"We'll tie it up into something of a long bundle and take turns at toting it behind our saddles. Of course we won't be able to move along as fast as before, but that won't be necessary, now the captain has gone ahead to break the news."

The trail now led toward the river where Darry had almost lost his life by being hit with the drifting tree. The path was uncertain in spots, and they had to be careful for fear of getting into some boggy hole.

"What a splendid place for a ranch home!" suggested Darry. "Benson, I am surprised that there are so few cabins in this neighborhood."

There used to be quite a number through here, lad; but the Modoc and other Indians burnt them all down. I suppose new settlers will come in, now the Indians are behaving themselves."

"But are they behaving themselves?" questioned Joe.

"They are doing a good deal better than formerly, Joe. There is only one old chief in this neighborhood who seems to want to cause trouble."

"And who is that?"

"White Ox. He is some sort of a relative to Sitting Bull, so I've been told, and he won't give in that the white man is master of the situation. He has tried to get his warriors to rise against us several times, but so far he hasn't accomplished much."

"Where is White Ox now?"

"Over behind yonder mountain to the north. He is chief of a band that numbers between a hundred and a hundred and fifty people. He himself is one of the best Indian shots in the West."

"It's a pity they can't become citizens as well as other folks," remarked Darry.

"That's the whole trouble, lad. The United States didn't treat them right in the first place, and we are bound to suffer in consequence. But in the end the Injun will be wiped out completely."

As night came on, countless stars shone in the sky, making the trail fairly light. Old Benson rode in advance, with Darry next and Joe bringing up the rear.

Presently the old hunter drew rein, and motioned the others to do the same.

"Somebody ahead," he said in a low voice. "Four or five men on hossback. If I aint mistaken they're Injuns, too."

"Indians!" exclaimed Joe. "Do they come this way often?"

"No, lad. Fact is, they haven't any right over here, so close to the fort. It's against Colonel Fairfield's rules."

"Then what can they be doing here?"

"That's for us to find out."

Old Benson led the way to a side trail, and then into the shelter of a number of trees.

He quickly passed the pelt over to Darry.

"Both of you stay here until I get back," he said. "I'm going to find out what those redskins are up to."

"You won't be gone long, will you?" asked Joe.

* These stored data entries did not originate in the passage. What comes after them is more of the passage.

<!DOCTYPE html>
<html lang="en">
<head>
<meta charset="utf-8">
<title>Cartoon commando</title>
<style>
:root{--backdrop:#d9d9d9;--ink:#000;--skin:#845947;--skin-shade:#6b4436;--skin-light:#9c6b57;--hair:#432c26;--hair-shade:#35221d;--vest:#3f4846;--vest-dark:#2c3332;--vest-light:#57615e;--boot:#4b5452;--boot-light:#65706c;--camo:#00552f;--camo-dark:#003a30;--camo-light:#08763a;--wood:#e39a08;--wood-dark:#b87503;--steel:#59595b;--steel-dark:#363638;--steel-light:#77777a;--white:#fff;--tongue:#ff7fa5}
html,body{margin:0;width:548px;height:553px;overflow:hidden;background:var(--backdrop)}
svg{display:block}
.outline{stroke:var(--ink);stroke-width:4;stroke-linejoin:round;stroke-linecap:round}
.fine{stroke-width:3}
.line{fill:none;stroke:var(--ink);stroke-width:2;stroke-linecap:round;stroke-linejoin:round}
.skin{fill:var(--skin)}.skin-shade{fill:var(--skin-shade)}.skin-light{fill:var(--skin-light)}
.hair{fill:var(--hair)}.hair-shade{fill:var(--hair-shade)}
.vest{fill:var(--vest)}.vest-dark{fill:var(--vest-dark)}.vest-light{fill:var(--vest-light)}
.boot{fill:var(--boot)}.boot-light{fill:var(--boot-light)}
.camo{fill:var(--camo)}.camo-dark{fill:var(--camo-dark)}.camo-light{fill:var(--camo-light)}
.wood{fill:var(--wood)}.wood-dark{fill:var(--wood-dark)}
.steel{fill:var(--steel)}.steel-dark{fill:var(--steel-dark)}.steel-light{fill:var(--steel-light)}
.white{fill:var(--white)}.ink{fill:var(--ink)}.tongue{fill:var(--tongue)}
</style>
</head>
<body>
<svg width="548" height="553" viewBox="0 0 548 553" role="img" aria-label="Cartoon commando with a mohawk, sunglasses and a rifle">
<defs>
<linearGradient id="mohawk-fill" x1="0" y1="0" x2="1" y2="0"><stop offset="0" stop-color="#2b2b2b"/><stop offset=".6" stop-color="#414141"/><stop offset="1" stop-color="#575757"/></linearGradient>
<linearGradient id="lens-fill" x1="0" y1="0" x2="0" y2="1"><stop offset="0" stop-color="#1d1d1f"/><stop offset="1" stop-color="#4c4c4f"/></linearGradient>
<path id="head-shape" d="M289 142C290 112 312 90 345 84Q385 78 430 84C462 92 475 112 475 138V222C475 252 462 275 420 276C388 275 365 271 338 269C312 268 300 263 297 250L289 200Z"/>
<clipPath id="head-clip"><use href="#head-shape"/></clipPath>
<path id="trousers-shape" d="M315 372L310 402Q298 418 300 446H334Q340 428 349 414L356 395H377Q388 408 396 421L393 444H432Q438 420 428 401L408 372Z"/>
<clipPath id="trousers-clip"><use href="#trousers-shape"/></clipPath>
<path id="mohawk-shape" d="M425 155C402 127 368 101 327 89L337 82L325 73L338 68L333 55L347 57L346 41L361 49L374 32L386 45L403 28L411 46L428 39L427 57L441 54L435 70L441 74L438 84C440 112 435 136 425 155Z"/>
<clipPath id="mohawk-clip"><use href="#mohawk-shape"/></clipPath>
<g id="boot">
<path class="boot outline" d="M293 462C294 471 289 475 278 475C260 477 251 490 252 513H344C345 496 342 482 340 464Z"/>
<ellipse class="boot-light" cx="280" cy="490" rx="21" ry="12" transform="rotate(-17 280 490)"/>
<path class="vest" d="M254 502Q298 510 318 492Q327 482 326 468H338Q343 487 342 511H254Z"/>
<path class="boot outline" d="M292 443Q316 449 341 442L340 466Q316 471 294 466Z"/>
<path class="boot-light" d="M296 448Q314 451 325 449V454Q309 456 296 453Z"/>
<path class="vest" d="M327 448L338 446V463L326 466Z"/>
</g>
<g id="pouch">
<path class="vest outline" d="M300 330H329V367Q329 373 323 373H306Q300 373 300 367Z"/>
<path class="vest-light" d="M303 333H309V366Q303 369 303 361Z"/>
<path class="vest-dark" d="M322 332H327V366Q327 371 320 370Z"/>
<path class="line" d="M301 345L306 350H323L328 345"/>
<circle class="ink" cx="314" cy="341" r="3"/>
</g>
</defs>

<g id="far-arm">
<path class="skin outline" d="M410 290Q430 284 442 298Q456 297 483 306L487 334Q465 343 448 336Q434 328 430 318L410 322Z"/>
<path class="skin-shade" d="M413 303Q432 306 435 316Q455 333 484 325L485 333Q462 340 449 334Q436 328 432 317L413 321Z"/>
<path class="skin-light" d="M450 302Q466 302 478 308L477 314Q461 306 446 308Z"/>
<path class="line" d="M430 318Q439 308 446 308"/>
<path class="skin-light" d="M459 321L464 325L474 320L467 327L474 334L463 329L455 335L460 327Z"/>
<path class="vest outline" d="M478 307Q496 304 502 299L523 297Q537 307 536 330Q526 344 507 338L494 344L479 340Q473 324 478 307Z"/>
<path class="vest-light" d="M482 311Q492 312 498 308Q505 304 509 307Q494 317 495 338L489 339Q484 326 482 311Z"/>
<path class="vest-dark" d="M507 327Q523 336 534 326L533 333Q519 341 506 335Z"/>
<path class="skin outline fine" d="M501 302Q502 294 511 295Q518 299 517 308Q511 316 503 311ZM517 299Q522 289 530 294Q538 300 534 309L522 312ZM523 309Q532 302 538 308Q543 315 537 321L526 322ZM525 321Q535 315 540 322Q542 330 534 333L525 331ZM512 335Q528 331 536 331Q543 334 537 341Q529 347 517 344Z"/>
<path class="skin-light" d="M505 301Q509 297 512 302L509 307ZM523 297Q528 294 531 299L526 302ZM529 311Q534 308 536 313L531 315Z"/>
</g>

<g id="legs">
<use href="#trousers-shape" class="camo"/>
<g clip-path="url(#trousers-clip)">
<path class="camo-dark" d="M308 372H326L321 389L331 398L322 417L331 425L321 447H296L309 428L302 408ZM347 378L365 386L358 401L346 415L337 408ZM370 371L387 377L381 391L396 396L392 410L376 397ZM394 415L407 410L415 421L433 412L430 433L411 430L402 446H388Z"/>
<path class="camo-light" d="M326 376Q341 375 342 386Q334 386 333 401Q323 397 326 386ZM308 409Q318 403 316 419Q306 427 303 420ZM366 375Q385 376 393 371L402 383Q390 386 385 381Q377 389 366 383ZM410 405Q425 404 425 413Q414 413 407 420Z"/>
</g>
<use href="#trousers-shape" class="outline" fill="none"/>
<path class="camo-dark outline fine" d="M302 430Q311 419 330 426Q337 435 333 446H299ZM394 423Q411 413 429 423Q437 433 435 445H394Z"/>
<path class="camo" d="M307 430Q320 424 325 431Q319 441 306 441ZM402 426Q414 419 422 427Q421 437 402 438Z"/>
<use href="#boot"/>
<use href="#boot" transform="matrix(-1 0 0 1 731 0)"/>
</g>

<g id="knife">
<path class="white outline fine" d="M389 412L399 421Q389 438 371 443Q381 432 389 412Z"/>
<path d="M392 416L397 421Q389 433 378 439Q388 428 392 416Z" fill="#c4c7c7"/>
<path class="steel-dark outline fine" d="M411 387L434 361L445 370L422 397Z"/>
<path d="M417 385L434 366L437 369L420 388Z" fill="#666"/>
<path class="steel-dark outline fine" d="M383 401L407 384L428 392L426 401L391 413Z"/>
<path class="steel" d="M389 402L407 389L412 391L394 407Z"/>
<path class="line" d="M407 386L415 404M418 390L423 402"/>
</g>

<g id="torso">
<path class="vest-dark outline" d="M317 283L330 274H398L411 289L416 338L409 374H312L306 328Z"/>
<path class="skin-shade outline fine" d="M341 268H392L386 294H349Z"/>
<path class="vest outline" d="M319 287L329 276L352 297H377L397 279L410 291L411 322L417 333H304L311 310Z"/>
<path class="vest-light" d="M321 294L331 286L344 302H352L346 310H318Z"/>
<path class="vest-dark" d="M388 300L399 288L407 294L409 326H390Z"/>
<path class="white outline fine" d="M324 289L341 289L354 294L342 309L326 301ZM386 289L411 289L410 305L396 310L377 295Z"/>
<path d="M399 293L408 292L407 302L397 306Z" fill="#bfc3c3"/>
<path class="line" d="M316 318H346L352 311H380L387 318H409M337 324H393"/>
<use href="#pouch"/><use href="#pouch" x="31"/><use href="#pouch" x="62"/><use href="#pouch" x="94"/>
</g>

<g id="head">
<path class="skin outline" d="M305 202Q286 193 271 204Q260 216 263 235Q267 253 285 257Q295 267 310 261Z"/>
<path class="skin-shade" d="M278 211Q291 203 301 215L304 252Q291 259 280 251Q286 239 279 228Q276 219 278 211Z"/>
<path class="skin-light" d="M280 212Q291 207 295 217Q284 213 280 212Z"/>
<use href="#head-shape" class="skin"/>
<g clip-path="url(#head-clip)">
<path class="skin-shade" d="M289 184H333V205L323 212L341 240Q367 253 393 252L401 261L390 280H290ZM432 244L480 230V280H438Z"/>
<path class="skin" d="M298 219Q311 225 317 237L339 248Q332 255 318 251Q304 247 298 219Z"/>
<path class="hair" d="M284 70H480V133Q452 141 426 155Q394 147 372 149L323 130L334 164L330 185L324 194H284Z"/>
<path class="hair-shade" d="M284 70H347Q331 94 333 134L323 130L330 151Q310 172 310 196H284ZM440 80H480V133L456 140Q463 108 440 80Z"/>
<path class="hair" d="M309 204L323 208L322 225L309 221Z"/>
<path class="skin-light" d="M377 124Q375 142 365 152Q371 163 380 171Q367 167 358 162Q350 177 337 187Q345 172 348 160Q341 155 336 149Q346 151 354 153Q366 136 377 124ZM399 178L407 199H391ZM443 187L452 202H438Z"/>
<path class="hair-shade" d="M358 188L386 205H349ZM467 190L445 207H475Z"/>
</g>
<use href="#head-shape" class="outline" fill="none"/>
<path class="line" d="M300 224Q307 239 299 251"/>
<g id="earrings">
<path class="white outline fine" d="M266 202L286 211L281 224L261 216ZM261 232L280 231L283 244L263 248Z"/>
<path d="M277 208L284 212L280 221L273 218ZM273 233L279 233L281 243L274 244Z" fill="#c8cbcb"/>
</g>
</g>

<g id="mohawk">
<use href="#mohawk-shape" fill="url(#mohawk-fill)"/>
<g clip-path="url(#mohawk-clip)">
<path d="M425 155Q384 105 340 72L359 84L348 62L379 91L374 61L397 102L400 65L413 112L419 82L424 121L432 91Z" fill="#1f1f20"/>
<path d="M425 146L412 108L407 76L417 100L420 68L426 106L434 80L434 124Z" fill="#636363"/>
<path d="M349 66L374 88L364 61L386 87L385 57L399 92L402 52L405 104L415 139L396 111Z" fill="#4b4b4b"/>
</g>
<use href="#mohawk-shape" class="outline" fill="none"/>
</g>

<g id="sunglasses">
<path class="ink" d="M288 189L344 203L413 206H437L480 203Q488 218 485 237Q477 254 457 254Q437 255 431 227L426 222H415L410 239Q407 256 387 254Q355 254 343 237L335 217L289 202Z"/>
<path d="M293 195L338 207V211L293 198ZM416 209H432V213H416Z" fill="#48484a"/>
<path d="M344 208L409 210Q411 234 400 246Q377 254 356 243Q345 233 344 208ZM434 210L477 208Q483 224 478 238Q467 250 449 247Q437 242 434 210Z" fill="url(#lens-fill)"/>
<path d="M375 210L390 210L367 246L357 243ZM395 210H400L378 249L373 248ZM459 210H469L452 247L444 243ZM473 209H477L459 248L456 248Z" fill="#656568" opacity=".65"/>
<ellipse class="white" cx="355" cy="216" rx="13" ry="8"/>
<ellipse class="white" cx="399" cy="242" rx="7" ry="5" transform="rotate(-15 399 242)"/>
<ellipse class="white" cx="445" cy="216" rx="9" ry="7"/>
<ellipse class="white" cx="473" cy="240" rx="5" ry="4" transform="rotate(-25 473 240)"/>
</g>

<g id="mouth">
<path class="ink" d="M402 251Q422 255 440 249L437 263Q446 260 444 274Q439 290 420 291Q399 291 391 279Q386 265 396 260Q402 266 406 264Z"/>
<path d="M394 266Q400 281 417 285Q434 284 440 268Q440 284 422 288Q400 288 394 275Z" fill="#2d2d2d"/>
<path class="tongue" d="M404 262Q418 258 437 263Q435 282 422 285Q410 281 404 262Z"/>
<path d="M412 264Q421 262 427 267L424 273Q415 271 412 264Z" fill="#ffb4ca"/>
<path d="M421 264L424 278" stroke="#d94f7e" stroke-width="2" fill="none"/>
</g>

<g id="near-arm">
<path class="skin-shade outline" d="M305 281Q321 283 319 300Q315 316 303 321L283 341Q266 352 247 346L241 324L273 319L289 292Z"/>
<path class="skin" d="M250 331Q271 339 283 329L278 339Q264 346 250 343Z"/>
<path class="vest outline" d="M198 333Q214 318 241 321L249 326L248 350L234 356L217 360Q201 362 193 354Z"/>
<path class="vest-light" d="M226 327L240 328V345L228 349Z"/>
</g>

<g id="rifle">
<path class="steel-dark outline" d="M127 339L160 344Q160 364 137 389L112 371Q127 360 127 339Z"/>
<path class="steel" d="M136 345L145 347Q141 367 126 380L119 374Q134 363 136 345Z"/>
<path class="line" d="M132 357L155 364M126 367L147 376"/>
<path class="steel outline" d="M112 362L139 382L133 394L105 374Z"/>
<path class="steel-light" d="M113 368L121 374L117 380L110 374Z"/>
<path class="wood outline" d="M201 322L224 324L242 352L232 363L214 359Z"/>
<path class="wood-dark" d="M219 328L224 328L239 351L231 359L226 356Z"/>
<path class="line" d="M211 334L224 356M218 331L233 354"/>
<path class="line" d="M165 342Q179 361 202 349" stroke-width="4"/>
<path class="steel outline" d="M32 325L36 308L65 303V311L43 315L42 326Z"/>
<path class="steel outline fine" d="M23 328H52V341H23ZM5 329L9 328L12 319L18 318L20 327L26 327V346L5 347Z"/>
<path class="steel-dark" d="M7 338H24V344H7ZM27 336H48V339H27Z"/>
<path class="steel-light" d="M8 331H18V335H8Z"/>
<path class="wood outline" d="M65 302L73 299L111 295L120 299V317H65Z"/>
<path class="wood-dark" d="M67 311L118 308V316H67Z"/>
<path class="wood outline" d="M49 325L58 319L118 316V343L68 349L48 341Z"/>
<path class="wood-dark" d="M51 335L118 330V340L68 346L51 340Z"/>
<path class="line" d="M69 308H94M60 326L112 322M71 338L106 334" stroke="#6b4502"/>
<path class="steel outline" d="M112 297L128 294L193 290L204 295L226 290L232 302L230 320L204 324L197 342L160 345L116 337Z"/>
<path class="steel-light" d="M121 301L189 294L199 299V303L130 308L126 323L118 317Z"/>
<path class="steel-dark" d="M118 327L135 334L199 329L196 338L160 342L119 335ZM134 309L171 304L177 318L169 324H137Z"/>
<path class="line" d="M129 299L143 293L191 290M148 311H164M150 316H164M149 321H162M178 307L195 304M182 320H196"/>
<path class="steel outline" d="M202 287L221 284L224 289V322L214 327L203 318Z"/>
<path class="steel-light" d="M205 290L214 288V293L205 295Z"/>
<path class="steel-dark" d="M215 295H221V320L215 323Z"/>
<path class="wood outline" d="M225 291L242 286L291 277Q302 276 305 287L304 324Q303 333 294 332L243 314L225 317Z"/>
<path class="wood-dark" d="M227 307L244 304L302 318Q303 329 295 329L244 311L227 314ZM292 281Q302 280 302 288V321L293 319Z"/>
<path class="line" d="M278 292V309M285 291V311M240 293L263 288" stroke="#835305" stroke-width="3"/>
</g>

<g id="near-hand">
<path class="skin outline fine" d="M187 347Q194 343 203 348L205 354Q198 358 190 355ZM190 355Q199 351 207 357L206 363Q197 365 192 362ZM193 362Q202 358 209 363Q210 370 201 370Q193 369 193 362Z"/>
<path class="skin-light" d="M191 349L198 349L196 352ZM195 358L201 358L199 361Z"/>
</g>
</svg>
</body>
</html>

"Don't expect to be gone over an hour at the most. If I aint back in two hours, make up your mind something has happened. Then you'll have to get back to the fort the best way you can," concluded the old scout.

A moment later the darkness of the night hid him from their view, and they were left alone in the bit of timberland.